Here, high above the rivers, Dakota scouts once scaled the bluffs for a birds-eye view of the valley below and the possible infiltration by their enemies, the Sioux. It was here an immigrant named Philander Prescott built the first wooden cabin and helped establish the busy river port. For the next 60 years, immigrants traveling up the Mississippi by steamboats landed here and moved into Wisconsin and Minnesota to start their own farms. It was here busy logging companies floated their timbers down the St. Croix for shipping down the Mississippi to the Gulf and the Eastern cities beyond. By 1896, Prescott was filled with hotels, restaurants, banks, and everything needed by the steamboat passengers who traveled to see the beauty of the heartland.
William Cullen Bryant once said, “This area ought to be visited by every poet and painter in the land.”
Last Sunday I took the short drive to this once bustling river town and stood in Freedom Park with its spectacular views of the river valleys below. There were no Sioux warriors stealthfully dipping their paddles in the swift currents, but plenty of cabin cruisers and sailboats quietly floated by in the sparkling waters.
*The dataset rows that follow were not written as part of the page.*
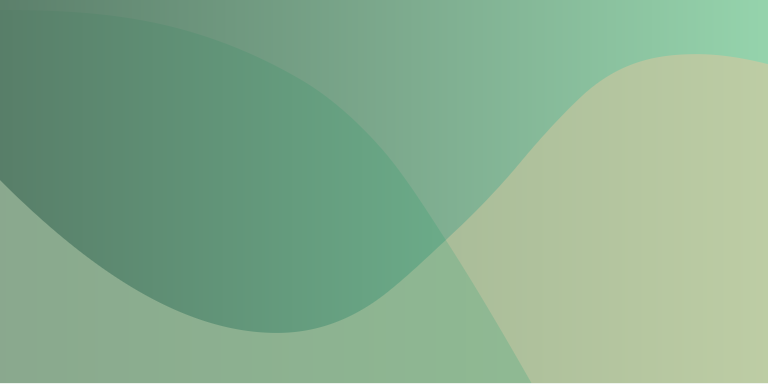
Give the GLSL for this background, as a Shadertoy shader.

```glsl
// Overlapping translucent hills in soft greens: a dark slope falling from the
// left and a pale wave that dips and then rises to the right. Each outline is
// a cubic Hermite curve, and each region is filled by a horizontal gradient.

// Canvas units: x runs 0..2, y runs 0..1.
const vec2 CANVAS = vec2(2.0, 1.0);

// Sky gradient, three stops
const vec3 SKY_LEFT  = vec3(0.360, 0.500, 0.420);
const vec3 SKY_MID   = vec3(0.485, 0.660, 0.550);
const vec3 SKY_RIGHT = vec3(0.585, 0.830, 0.675);

// Two-stop gradients, the hill ones ending where the outlines cross
const float CROSSING_X = 1.161;
const vec3 HILL_LEFT  = vec3(0.345, 0.495, 0.410);
const vec3 HILL_RIGHT = vec3(0.420, 0.670, 0.535);
const vec3 OVERLAP_LEFT  = vec3(0.540, 0.660, 0.555);
const vec3 OVERLAP_RIGHT = vec3(0.558, 0.717, 0.573);
const vec3 WAVE_LEFT  = vec3(0.665, 0.740, 0.600);
const vec3 WAVE_RIGHT = vec3(0.742, 0.803, 0.645);

// Thin pale line along the bottom
const vec3 RIM_COLOR = vec3(0.94, 0.96, 0.94);
const float RIM_HEIGHT = 0.0025;

// Outline knots: x, height, slope
const int HILL_KNOTS = 6;
const vec3 HILL[HILL_KNOTS] = vec3[HILL_KNOTS](
    vec3(0.000, 0.974, 0.00), vec3(0.391, 0.943, -0.20),
    vec3(0.781, 0.794, -0.58), vec3(0.990, 0.617, -1.12),
    vec3(1.161, 0.375, -1.55), vec3(1.458, -0.128, -1.77));

const int WAVE_KNOTS = 8;
const vec3 WAVE[WAVE_KNOTS] = vec3[WAVE_KNOTS](
    vec3(0.000, 0.531, -1.00), vec3(0.721, 0.133, 0.00),
    vec3(1.010, 0.240, 0.80), vec3(1.161, 0.375, 0.93),
    vec3(1.354, 0.576, 1.20), vec3(1.510, 0.745, 0.95),
    vec3(1.815, 0.859, 0.00), vec3(2.000, 0.833, -0.25));

// Height of the cubic between two knots, held constant outside them
float hermite(vec3 a, vec3 b, float x) {
    float span = b.x - a.x;
    float t = clamp((x - a.x) / span, 0.0, 1.0);
    float s = 1.0 - t;
    return a.y * s * s * (1.0 + 2.0 * t) + b.y * t * t * (3.0 - 2.0 * t)
         + span * t * s * (a.z * s - b.z * t);
}

float hillHeight(float x) {
    float height = HILL[0].y;
    for (int i = 0; i < HILL_KNOTS - 1; i++)
        if (x >= HILL[i].x) height = hermite(HILL[i], HILL[i + 1], x);
    return height;
}

float waveHeight(float x) {
    float height = WAVE[0].y;
    for (int i = 0; i < WAVE_KNOTS - 1; i++)
        if (x >= WAVE[i].x) height = hermite(WAVE[i], WAVE[i + 1], x);
    return height;
}

// Coverage of the region where d is positive, softened over one pixel
float coverage(float d) {
    float pixel = max(length(vec2(dFdx(d), dFdy(d))), 1e-5);
    return clamp(0.5 + d / pixel, 0.0, 1.0);
}

void mainImage(out vec4 fragColor, in vec2 fragCoord) {
    vec2 p = fragCoord / iResolution.xy * CANVAS;
    float hillMask = coverage(hillHeight(p.x) - p.y);
    float waveMask = coverage(waveHeight(p.x) - p.y);

    // Gradients
    vec3 sky = p.x < 1.0 ? mix(SKY_LEFT, SKY_MID, p.x)
                         : mix(SKY_MID, SKY_RIGHT, p.x - 1.0);
    float hillBlend = p.x / CROSSING_X;
    vec3 hill = mix(HILL_LEFT, HILL_RIGHT, hillBlend);
    vec3 overlap = mix(OVERLAP_LEFT, OVERLAP_RIGHT, hillBlend);
    float waveBlend = (p.x - CROSSING_X) / (CANVAS.x - CROSSING_X);
    vec3 wave = mix(WAVE_LEFT, WAVE_RIGHT, waveBlend);

    // Layers
    vec3 behind = mix(sky, hill, hillMask);
    vec3 front = mix(wave, overlap, hillMask);
    vec3 color = mix(behind, front, waveMask);
    color = mix(color, RIM_COLOR, coverage(RIM_HEIGHT - p.y));

    fragColor = vec4(color, 1.0);
}
```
While Freedom Park is not new, its visitor center and beautiful landscaping are recent additions. Here visitors learn a variety of history lessons and get a wealth of information and viewing of the American bald eagle and peregrine falcons that soar up and down the valley along with a large variety of other birds and butterflies.
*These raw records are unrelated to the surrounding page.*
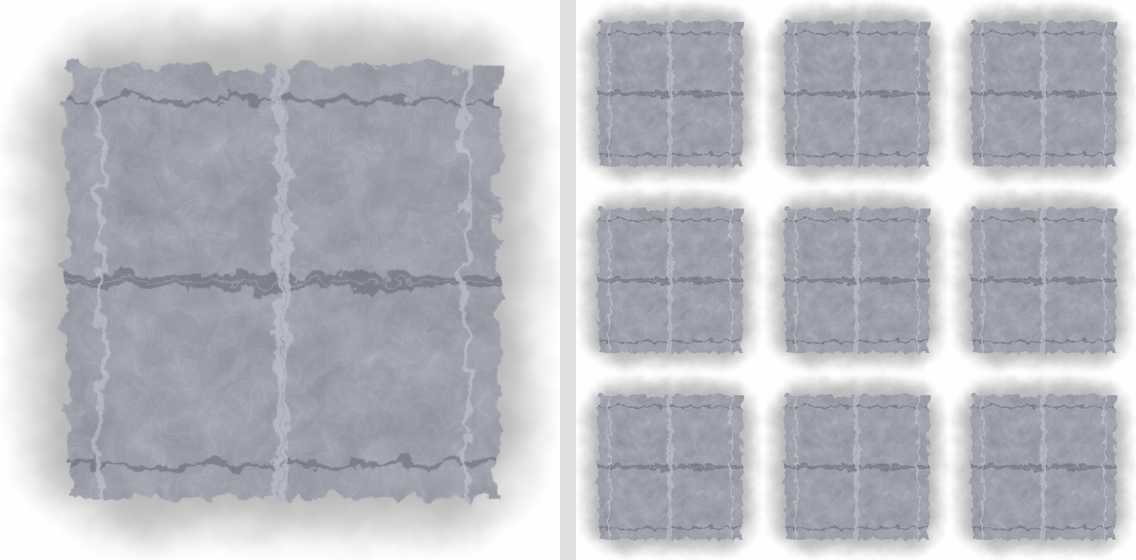
Left, the tile; right, the same tile 3 across and 3 down.
A Shadertoy shader for this texture:

```glsl
// A torn-edged slab of blue-grey marble on white, ringed by a cloudy grey shadow.
// Three pale veins run down it and three dark ones across, the middle ones widest.
// Wrapping gradient noise bends the outline, the veins and the marbled grain.

const vec2 SLAB_CENTER = vec2(0.505, 0.497);
const float SLAB_HALF = 0.386;
const float VEIN_SPACING = 0.326;

const vec3 STONE = vec3(0.622, 0.634, 0.672);
const vec3 PALE_VEIN = vec3(0.725, 0.745, 0.785);
const vec3 DARK_VEIN = vec3(0.475, 0.490, 0.535);
const vec3 PAPER = vec3(0.995);
const vec3 SHADOW = vec3(0.735);

// Unit gradient for a lattice cell, by integer hashing
vec2 gradient(vec2 cell, float seed) {
    uvec3 k = uvec3(cell, seed);
    uint h = k.x * 1597u + k.y * 51749u + k.z * 7919u + 1013u;
    h = (h ^ (h >> 15)) * 739391u;
    h = (h ^ (h >> 13)) * 972663u;
    h ^= h >> 16;
    float angle = float(h & 65535u) * 6.28319 / 65536.0;
    return vec2(cos(angle), sin(angle));
}

// Gradient noise on the unit square, wrapping after "period" cells
float noise(vec2 uv, float period, float seed) {
    vec2 p = uv * period;
    vec2 cell = floor(p), f = p - cell;
    vec2 lo = mod(cell, period), hi = mod(cell + 1.0, period);
    vec2 s = f * f * f * (f * (f * 6.0 - 15.0) + 10.0);
    float a = dot(gradient(lo, seed), f);
    float b = dot(gradient(vec2(hi.x, lo.y), seed), f - vec2(1, 0));
    float c = dot(gradient(vec2(lo.x, hi.y), seed), f - vec2(0, 1));
    float d = dot(gradient(hi, seed), f - 1.0);
    return mix(mix(a, b, s.x), mix(c, d, s.x), s.y);
}

float fbm(vec2 uv, float period, float seed) {
    float sum = 0.0, amplitude = 1.0;
    for (int i = 0; i < 4; i++) {
        sum += amplitude * noise(uv, period, seed + float(i));
        period *= 2.0;
        amplitude *= 0.5;
    }
    return sum;
}

vec2 warp(vec2 uv, float period, float seed) {
    return vec2(fbm(uv, period, seed), fbm(uv, period, seed + 10.0));
}

float roundedBox(vec2 p, float halfSize, float radius) {
    vec2 q = abs(p) - halfSize + radius;
    return length(max(q, 0.0)) + min(max(q.x, q.y), 0.0) - radius;
}

// Antialiased coverage of the region where d is negative
float cover(float d) {
    float w = max(fwidth(d), 0.0005);
    return 1.0 - smoothstep(-w, w, d);
}

// Three parallel veins; the wide middle one has a thin seam of stone inside
float veins(float across, float bulge) {
    float index = clamp(round(across / VEIN_SPACING), -1.0, 1.0);
    float dist = across - index * VEIN_SPACING;
    bool middle = index == 0.0;
    float halfWidth = (middle ? 0.0125 : 0.0048) * max(1.0 + 1.1 * bulge, 0.35);
    float band = cover(abs(dist) - halfWidth);
    float seam = cover(abs(dist + 0.004 * bulge) - 0.0014);
    return band * (1.0 - (middle ? 0.65 * seam : 0.0));
}

// Blotches, folded streaks and fine pale filaments
vec3 marble(vec2 uv) {
    vec2 folded = uv + 0.055 * warp(uv, 12.0, 40.0);
    float blotch = fbm(uv, 10.0, 60.0);
    float streak = fbm(folded, 20.0, 70.0);
    float filament = 1.0 - smoothstep(0.0, 0.10, abs(noise(folded, 30.0, 80.0)));
    return STONE + 0.045 * blotch + 0.040 * streak + 0.022 * (filament - 0.3);
}

// Soft shadow, broken into clouds and fading out at the tile border
vec3 surround(vec2 uv) {
    float d = roundedBox(uv - 0.5, SLAB_HALF, 0.13);
    float clouds = fbm(uv, 9.0, 90.0);
    float shade = clamp(1.0 - d / 0.115 + 0.22 * clouds, 0.0, 1.0);
    return mix(PAPER, SHADOW, mix(shade, smoothstep(0.0, 1.0, shade), 0.5));
}

void mainImage(out vec4 fragColor, in vec2 fragCoord) {
    vec2 uv = fragCoord / iResolution.xy;
    vec2 p = uv - SLAB_CENTER + 0.026 * warp(uv, 20.0, 1.0);

    float bulge = fbm(uv, 18.0, 30.0);
    float pale = veins(p.x, bulge);
    float dark = veins(p.y, -bulge);
    float slab = cover(roundedBox(p, SLAB_HALF, 0.004));

    // Veins keep part of the grain beneath them
    vec3 stone = marble(uv);
    vec3 grain = 0.4 * (stone - STONE);
    stone = mix(stone, DARK_VEIN + grain, 0.88 * dark);
    stone = mix(stone, PALE_VEIN + grain, 0.80 * pale);

    fragColor = vec4(mix(surround(uv), stone, slab), 1.0);
}
```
Outside, the grounds hug the bluffs with opportunities to view, learn and experience this magnificent area. With plenty of picnic tables and benches, it is a delightful place for family gatherings or quiet contemplation.
Every Thursday to mid-October, the park hosts a farmers’ market from 3 – 7 p.m. On Sundays, August 17, 24, and 31, children ages 3-8 can create their own butterfly art project or walk through the butterfly gardens. On August 26 at 1 p.m., children 5 – 12 can take a nature hike in search of edible plants. And, once the leaves turn to their brilliant fall hues, this will be a canvas of colorful foliage stretching as far as the eye can see.
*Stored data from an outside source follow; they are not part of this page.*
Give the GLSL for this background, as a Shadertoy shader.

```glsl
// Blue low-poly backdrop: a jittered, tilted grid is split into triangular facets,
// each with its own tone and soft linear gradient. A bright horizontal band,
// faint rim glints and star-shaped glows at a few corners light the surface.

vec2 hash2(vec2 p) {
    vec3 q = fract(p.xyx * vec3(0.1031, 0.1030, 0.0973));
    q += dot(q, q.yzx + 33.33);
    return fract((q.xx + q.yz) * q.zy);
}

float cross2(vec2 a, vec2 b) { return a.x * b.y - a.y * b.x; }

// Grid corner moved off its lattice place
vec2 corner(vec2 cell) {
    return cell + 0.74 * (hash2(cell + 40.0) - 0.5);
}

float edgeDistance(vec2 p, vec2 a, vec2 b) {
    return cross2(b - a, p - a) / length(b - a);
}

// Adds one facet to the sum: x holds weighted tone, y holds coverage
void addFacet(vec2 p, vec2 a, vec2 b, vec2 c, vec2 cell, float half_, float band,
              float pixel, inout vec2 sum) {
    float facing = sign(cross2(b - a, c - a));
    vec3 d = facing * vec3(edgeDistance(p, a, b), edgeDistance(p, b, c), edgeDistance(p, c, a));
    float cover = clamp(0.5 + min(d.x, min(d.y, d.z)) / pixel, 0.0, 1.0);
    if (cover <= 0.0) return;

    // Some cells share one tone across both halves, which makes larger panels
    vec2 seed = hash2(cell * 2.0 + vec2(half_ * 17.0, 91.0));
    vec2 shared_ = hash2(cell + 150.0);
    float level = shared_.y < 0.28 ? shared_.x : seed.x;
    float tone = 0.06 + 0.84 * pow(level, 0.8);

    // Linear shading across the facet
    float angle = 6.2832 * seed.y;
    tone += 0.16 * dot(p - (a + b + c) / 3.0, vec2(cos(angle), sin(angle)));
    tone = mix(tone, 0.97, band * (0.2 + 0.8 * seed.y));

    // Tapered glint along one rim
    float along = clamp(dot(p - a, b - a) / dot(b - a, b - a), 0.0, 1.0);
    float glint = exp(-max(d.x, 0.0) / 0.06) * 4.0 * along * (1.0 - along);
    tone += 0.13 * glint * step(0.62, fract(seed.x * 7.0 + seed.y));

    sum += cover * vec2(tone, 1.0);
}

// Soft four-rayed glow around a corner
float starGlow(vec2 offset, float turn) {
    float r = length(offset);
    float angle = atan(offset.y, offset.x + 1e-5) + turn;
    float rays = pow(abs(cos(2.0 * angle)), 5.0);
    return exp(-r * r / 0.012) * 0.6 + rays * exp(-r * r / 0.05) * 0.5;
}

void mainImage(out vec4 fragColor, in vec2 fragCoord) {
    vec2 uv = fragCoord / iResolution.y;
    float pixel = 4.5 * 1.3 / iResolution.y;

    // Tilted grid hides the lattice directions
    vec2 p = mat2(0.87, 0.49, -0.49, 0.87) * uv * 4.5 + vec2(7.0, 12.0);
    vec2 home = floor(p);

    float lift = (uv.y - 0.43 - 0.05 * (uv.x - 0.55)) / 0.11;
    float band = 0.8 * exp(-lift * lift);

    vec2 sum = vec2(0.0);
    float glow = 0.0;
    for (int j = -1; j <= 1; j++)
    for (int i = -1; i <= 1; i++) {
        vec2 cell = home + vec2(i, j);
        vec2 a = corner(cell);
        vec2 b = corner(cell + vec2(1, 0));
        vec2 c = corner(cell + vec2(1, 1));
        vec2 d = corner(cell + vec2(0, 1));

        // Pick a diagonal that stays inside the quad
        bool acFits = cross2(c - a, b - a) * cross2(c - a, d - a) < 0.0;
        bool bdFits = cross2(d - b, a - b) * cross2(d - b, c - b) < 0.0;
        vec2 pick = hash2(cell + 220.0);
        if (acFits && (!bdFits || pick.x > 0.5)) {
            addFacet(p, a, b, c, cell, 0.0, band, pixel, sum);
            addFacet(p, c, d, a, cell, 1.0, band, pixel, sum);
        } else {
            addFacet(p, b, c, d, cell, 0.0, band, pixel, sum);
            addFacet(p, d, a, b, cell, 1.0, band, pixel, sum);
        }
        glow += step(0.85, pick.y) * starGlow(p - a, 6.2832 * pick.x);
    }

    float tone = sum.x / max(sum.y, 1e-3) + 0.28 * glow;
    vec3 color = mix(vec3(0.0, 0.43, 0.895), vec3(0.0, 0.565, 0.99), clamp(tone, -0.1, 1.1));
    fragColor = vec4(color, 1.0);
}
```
Across the river and a few miles north on the St. Croix Trail, the Carpenter St. Croix Valley Nature Center offers its own special scenery and fall events. Saturday, September 27, 10 a.m. – 3 p.m. is the Fall Raptor Release. The nearby apple orchard will be full of freshly picked apples, raspberries, and more. Saturday and Sunday, October 11 and 12 from 10 a.m. – 6:00 p.m. the center celebrates the fall harvest with special events, food, live animals, and spectacular fall colors.
Phyllis Louise Harris is a cookbook author, food writer and cooking teacher specializing in Asian foods. She is founder of the Asian Culinary Arts Institutes Ltd. dedicated to the preservation, understanding and enjoyment of the culinary arts of the Asia Pacific Rim. For information about ACAI’s programs call 612-813-1757 or visit the website at www.asianculinaryarts.com.